_SUPPLIED RECORDS_
-.-.-

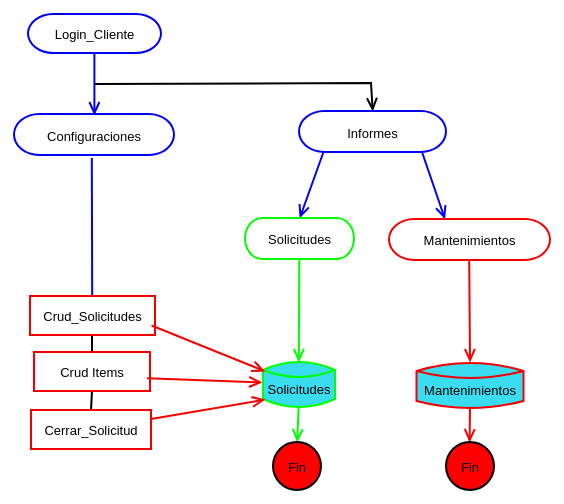
<!DOCTYPE html>
<html lang="es">
<head>
<meta charset="utf-8">
<title>Diagrama de flujo</title>
<style>
:root {
  --blue: #0000f5;
  --green: #00ff00;
  --red: #f50000;
  --fill-red: #ff0000;
  --cyan: #3adcf0;
  --ink: #000;
  --paper: #fff;
}
* { box-sizing: border-box; }
html, body { margin: 0; overflow: hidden; background: var(--paper); }
.diagram {
  position: relative;
  width: 564px;
  height: 504px;
  overflow: hidden;
  font: 13px/16px "Liberation Sans", sans-serif;
  color: var(--ink);
}
.lines { position: absolute; inset: 0; fill: none; stroke-width: 2; }
.blue { --tone: var(--blue); }
.green { --tone: var(--green); }
.red { --tone: var(--red); }
.black { --tone: var(--ink); }
.lines g { stroke: var(--tone); }
.lines .store { fill: var(--cyan); }
.node {
  position: absolute;
  display: flex;
  align-items: center;
  justify-content: center;
  padding-top: 3px;
  white-space: nowrap;
}
.terminal { border: 2px solid var(--tone); border-radius: 26px / 50%; }
.process { border: 2px solid var(--tone); }
.end { width: 50px; height: 50px; border: 2px solid var(--ink); border-radius: 50%; background: var(--fill-red); }
.login { left: 27px; top: 13px; width: 135px; height: 41px; }
.config { left: 13px; top: 113px; width: 162px; height: 43px; padding-top: 5px; }
.reports { left: 298px; top: 110px; width: 149px; height: 43px; padding-top: 5px; }
.requests { left: 244px; top: 217px; width: 111px; height: 43px; border-radius: 18px / 50%; }
.upkeep { left: 388px; top: 218px; width: 163px; height: 43px; }
.crud-requests { left: 29px; top: 295px; width: 127px; height: 41px; }
.crud-items { left: 33px; top: 351px; width: 118px; height: 41px; }
.close-request { left: 30px; top: 409px; width: 122px; height: 41px; }
.requests-store { left: 262px; top: 381px; width: 74px; height: 18px; padding: 0; }
.upkeep-store { left: 416px; top: 382px; width: 108px; height: 18px; padding: 0; }
.requests-end { left: 272px; top: 441px; }
.upkeep-end { left: 445px; top: 441px; }
</style>
</head>
<body>
<main class="diagram">
  <svg class="lines" width="564" height="504" viewBox="0 0 564 504" aria-hidden="true">
    <defs>
      <marker id="arrow" markerUnits="userSpaceOnUse" markerWidth="16" markerHeight="14" refX="13" refY="7" orient="auto" overflow="visible">
        <path d="M2 2 L13 7 L2 12" fill="none" stroke="context-stroke" stroke-width="2"/>
      </marker>
    </defs>
    <g class="green">
      <path class="store" d="M263 370 Q299 354 335 370 V399 Q299 415 263 399 Z"/>
      <path d="M263 370 Q299 384 335 370"/>
    </g>
    <g class="red">
      <path class="store" d="M416.5 371 Q470 355 523.5 371 V401 Q470 415 416.5 401 Z"/>
      <path d="M416.5 371 Q470 385 523.5 371"/>
    </g>
    <g class="black">
      <path d="M95 84 L371 83 L372.6 109" marker-end="url(#arrow)"/>
      <path d="M92 335 V352 M92 391 L91 410"/>
    </g>
    <g class="blue">
      <path d="M94.4 53 V113" marker-end="url(#arrow)"/>
      <path d="M91.8 158 L92.2 296"/>
      <path d="M323.5 152 L300.5 216" marker-end="url(#arrow)"/>
      <path d="M422 152 L444.3 217" marker-end="url(#arrow)"/>
    </g>
    <g class="green">
      <path d="M299.3 259 L298.8 360" marker-end="url(#arrow)"/>
      <path d="M298.6 407 L297.3 440" marker-end="url(#arrow)"/>
    </g>
    <g class="red">
      <path d="M469.2 260 L470 360" marker-end="url(#arrow)"/>
      <path d="M470 408 L469.6 440" marker-end="url(#arrow)"/>
      <path d="M151.5 325.5 L263 370.5" marker-end="url(#arrow)"/>
      <path d="M147 378.3 L260 382.4" marker-end="url(#arrow)"/>
      <path d="M151 419 L263 400" marker-end="url(#arrow)"/>
    </g>
  </svg>

  <div class="node terminal blue login">Login_Cliente</div>
  <div class="node terminal blue config">Configuraciones</div>
  <div class="node terminal blue reports">Informes</div>
  <div class="node terminal green requests">Solicitudes</div>
  <div class="node terminal red upkeep">Mantenimientos</div>

  <div class="node process red crud-requests">Crud_Solicitudes</div>
  <div class="node process red crud-items">Crud Items</div>
  <div class="node process red close-request">Cerrar_Solicitud</div>

  <div class="node requests-store">Solicitudes</div>
  <div class="node upkeep-store">Mantenimientos</div>

  <div class="node end requests-end">Fin</div>
  <div class="node end upkeep-end">Fin</div>
</main>
</body>
</html>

-.-.-

_EXERCISE OBJECTIVE_
Please return every line of the records above that contains the word "padding".

_RESPONSE FOR THIS EXERCISE_
  padding-top: 3px;
.config { left: 13px; top: 113px; width: 162px; height: 43px; padding-top: 5px; }
.reports { left: 298px; top: 110px; width: 149px; height: 43px; padding-top: 5px; }
.requests-store { left: 262px; top: 381px; width: 74px; height: 18px; padding: 0; }
.upkeep-store { left: 416px; top: 382px; width: 108px; height: 18px; padding: 0; }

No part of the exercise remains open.